Mysticism is surely one of the least understood types of religious experience. To have a mystical experienced is probably something totally foreign and even unimaginable to most of us. Or is it just that our spiritual practices have become so familiar and habitual that we are no longer capable of recognizing moments of mystical transcendence?
The literature by and about religious mystics testifies that certain privileged individuals have achieved their most intimate, powerful and life-transforming encounters with God in just this way—direct, face-to-face, as it were, and without the usual religious intermediaries or trappings. A mystical relationship with God or a higher power typically occurs beyond traditional spiritual beliefs and practices, and does not necessarily require knowledge of scripture, philosophy or dogma, or adherence to any code of behavior.
Some religious sects cultivate mental and physical exercises that can result in an other-worldly encounter with the divine through deep breathing, meditation, fasting, chanting, whirling, or sleep deprivation. Some achieve direct interaction with the non-physical, supra-personal realm by ingesting “sacred herbs” (peyote, mescaline, ayahuasca) either alone or as part of communal tribal rituals. Some of the most familiar accounts of mystical experience occur within the western Christian tradition, and these events typically strike nuns, monks, and lay people suddenly, without warning, in moments of solitude and silence, often while they are praying or meditating.

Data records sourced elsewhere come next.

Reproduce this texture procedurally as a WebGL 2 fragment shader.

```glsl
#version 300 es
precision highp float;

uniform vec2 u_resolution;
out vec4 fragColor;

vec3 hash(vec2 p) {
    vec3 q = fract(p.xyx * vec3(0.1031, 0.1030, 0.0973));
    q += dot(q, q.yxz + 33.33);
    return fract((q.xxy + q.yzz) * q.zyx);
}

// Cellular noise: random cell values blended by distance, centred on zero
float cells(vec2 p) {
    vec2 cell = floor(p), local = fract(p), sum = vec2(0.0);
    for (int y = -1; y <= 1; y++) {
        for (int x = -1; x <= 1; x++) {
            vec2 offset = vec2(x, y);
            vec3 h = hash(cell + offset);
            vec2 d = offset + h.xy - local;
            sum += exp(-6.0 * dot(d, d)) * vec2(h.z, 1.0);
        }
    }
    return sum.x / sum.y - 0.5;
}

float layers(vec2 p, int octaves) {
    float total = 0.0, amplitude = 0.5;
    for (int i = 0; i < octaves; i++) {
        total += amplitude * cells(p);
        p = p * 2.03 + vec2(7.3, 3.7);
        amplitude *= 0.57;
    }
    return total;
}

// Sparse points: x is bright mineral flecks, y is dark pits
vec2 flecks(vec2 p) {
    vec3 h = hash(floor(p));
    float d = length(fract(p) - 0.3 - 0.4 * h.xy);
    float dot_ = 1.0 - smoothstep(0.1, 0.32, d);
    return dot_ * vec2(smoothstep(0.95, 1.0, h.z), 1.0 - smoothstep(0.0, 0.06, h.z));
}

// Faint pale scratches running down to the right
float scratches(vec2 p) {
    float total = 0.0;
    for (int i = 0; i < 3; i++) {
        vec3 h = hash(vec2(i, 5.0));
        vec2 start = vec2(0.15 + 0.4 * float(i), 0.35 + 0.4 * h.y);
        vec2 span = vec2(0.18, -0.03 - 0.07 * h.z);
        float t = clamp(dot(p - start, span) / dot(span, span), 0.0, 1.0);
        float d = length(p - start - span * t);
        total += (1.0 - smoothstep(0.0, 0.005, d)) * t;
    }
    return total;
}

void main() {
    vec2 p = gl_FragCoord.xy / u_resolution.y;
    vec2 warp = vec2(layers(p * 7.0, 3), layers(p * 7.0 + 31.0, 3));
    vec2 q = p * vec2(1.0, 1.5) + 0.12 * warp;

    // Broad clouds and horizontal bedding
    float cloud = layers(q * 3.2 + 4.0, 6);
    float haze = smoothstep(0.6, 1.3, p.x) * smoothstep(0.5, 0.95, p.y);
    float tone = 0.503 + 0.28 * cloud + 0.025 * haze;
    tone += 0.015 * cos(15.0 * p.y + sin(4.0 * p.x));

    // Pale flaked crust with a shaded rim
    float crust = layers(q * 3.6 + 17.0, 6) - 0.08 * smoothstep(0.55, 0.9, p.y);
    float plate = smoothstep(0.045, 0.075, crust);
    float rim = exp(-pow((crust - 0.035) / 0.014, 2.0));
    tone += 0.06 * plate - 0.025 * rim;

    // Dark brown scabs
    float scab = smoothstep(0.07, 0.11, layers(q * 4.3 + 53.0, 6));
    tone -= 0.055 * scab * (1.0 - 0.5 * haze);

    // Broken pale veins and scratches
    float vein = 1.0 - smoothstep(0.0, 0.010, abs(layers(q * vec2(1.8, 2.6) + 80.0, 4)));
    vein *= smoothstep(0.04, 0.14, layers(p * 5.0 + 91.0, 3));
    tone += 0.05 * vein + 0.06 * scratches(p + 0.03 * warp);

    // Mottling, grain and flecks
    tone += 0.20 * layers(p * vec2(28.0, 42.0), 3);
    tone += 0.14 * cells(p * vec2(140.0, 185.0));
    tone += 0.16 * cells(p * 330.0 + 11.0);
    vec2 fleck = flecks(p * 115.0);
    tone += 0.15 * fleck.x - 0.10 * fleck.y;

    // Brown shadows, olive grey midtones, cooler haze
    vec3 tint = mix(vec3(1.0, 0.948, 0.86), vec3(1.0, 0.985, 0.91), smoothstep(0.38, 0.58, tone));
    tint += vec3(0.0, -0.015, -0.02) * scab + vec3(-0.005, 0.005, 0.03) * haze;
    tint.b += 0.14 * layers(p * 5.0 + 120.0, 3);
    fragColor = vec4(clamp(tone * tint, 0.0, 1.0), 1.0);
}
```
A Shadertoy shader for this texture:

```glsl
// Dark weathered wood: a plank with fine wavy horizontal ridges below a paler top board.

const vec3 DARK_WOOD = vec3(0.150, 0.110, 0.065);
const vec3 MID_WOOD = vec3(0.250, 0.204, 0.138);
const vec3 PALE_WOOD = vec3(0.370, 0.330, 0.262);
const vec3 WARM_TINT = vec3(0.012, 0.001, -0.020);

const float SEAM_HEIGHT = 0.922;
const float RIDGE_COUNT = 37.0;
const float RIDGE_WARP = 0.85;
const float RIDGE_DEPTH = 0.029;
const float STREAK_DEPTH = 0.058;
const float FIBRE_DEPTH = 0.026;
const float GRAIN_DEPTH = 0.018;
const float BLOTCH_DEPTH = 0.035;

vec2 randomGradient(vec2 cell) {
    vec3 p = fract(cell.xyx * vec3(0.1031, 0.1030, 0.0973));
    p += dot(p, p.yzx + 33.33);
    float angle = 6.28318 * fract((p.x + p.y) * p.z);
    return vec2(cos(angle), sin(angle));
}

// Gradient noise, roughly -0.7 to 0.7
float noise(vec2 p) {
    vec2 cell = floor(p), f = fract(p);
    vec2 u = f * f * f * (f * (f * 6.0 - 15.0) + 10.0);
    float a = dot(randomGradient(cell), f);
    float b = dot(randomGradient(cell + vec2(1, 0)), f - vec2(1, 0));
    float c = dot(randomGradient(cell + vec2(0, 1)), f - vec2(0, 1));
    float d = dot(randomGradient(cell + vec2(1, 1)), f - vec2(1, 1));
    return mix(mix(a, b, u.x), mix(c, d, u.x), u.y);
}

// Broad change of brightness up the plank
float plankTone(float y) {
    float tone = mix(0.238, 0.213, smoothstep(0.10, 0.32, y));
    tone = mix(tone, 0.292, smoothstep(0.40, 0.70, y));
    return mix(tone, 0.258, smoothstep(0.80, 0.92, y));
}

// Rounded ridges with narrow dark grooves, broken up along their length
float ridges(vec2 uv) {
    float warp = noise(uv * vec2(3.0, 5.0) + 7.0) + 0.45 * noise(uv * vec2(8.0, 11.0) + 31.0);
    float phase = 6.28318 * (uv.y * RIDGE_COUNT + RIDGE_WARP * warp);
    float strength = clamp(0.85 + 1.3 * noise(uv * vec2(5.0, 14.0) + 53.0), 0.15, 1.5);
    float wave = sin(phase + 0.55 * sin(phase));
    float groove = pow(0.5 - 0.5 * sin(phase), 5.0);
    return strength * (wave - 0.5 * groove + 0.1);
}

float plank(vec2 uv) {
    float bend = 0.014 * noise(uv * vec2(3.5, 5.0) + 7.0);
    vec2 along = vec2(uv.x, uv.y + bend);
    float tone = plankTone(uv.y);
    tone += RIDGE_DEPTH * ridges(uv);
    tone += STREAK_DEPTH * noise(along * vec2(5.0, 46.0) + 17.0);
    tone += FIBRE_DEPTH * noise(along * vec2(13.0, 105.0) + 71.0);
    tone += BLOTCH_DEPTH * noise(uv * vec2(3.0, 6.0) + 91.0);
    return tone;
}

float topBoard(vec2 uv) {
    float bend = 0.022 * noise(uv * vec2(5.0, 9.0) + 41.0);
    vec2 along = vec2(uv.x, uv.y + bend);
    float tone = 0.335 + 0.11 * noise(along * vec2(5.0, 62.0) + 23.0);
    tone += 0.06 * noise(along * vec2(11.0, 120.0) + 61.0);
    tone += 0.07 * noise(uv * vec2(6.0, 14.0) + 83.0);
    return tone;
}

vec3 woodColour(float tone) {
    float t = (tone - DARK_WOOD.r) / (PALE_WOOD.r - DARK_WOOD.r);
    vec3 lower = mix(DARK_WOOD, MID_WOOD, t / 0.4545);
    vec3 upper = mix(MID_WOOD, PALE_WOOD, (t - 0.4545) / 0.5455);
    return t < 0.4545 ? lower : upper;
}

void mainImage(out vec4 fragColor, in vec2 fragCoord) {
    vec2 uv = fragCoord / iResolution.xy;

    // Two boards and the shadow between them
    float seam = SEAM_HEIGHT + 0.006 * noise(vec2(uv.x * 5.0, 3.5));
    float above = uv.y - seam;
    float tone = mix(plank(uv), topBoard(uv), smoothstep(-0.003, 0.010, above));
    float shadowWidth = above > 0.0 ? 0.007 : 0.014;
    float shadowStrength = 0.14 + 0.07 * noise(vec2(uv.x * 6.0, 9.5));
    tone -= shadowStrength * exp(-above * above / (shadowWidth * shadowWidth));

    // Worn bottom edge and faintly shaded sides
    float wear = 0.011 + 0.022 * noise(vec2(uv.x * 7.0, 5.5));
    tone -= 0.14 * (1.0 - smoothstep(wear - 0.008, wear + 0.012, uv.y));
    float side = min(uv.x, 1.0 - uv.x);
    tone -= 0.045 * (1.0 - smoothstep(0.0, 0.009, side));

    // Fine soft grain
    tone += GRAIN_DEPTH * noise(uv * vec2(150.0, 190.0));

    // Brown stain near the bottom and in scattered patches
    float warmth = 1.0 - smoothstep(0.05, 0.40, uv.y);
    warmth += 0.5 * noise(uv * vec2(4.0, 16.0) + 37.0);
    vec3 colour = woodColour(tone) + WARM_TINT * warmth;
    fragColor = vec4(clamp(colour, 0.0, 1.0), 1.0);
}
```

Whatever the source or circumstances, the characteristics of the mystical experience are amazingly similar. It is so deep, personal and other-worldly that it is typically described as, well, indescribable, ineffable, inexpressible, or unfathomable.
The mystic usually falls into something like a hypnotic trace in which she feels removed from the everyday world, loses her sense of selfhood and becomes totally immersed in union with the divine spirit. The feeling is one of rapture, ecstasy, bliss. The paradox of mysticism is that in trying to convey the experience, the mystic is forced to resort to the poetic language of metaphor and simile to describe the sensory aspects of the experience; thus she may experience a brilliant, blinding light, a physical warmth or burning sensation, ringing bells, angelic voices, or the smell of sweet, overpowering perfume.
Christian mystic Teresa of Avila left detailed accounts of her encounters with the divine. In one of them, she describes seeing an angel holding a spear with a tip of fire. “This he plunged into my heart several times so that it penetrated my entrails.” “The pain was so great,” she continues, “that I screamed aloud; but at the same time I felt such infinite sweetness that I wished the pain to last forever . . . It was the sweetest caressing of the soul by God.”
In descriptions of mystical experience, it is not uncommon to find this intermingling of pain with pleasure, along with a sense of submission and surrender, of being powerfully overcome, even ravished, at the peak moment of union with the divine beloved.
Which brings us to another paradox about mysticism: that is, how frequently spirit and flesh come together, clash, contradict and complicate each other. How often the body and soul seem to be struggling toward reconciliation through divine intervention.
Teresa’s Spanish compatriot, John of the Cross, uses the startling physical imagery of masculine lovers intertwined to describe a divine mystical encounter in his poem Dark Night:
Upon my flowery breast,
Kept wholly for himself alone,
There he stayed sleeping,
And I caressed him . . .
Andrew Harvey has explored the issue of sexuality and mysticism, and specifically gay sexuality and mysticism, in two books: The Essential Mystics and The Essential Gay Mystics.
Harvey sees gay mysticism as involving a “marriage of the masculine and feminine within each one of us,” the result being a rejection of “the old separations between heaven and earth, body and spirit, heart and mind.” For Harvey, Walt Whitman is “the pivotal visionary in the history of gay mysticism.”
Harvey notes that “Many shamans were and are homosexual.” They were “accepted and even specially revered as priests, oracles, healers and diviners.” Furthermore, they “were seen as sacred—people who, by virtue of a mysterious fusion of feminine and masculine traits, participated with particular intensity in the life of the Source.”
In “Shamanism: Archaic Techniques of Ecstasy,” Mircea Eliade reports that certain shamans who dress and behave like women “combine in their own person the feminine element (earth) and the masculine element (sky).” The ecstatic experience of the shaman, he continues, “re-establishes the primordial condition of all mankind,” and represents a “reversion to the mystical age of the lost paradise.”
In the past, there have been attempts to explain mystical experience by demonizing it. It has been called a form of madness, hysteria, even possession, a feature of deranged minds. More recently, scientists and medical professionals have probed the brain for a neurobiological explanation.
However we explain, or fail to explain, the mysteries of mysticism, it deserves our respect as a true variety of religious experience. In fact, in “The Varieties of Religious Experience,” William James concludes that mystical states are “gifts to our spirit” and may be “the truest of insights into the meaning of this life.”
Joseph Quinn is a retired technical writer and editor who lives in Center City. He volunteers with the William Way Community Center and the LGBT Elder Initiative (LGBTEI).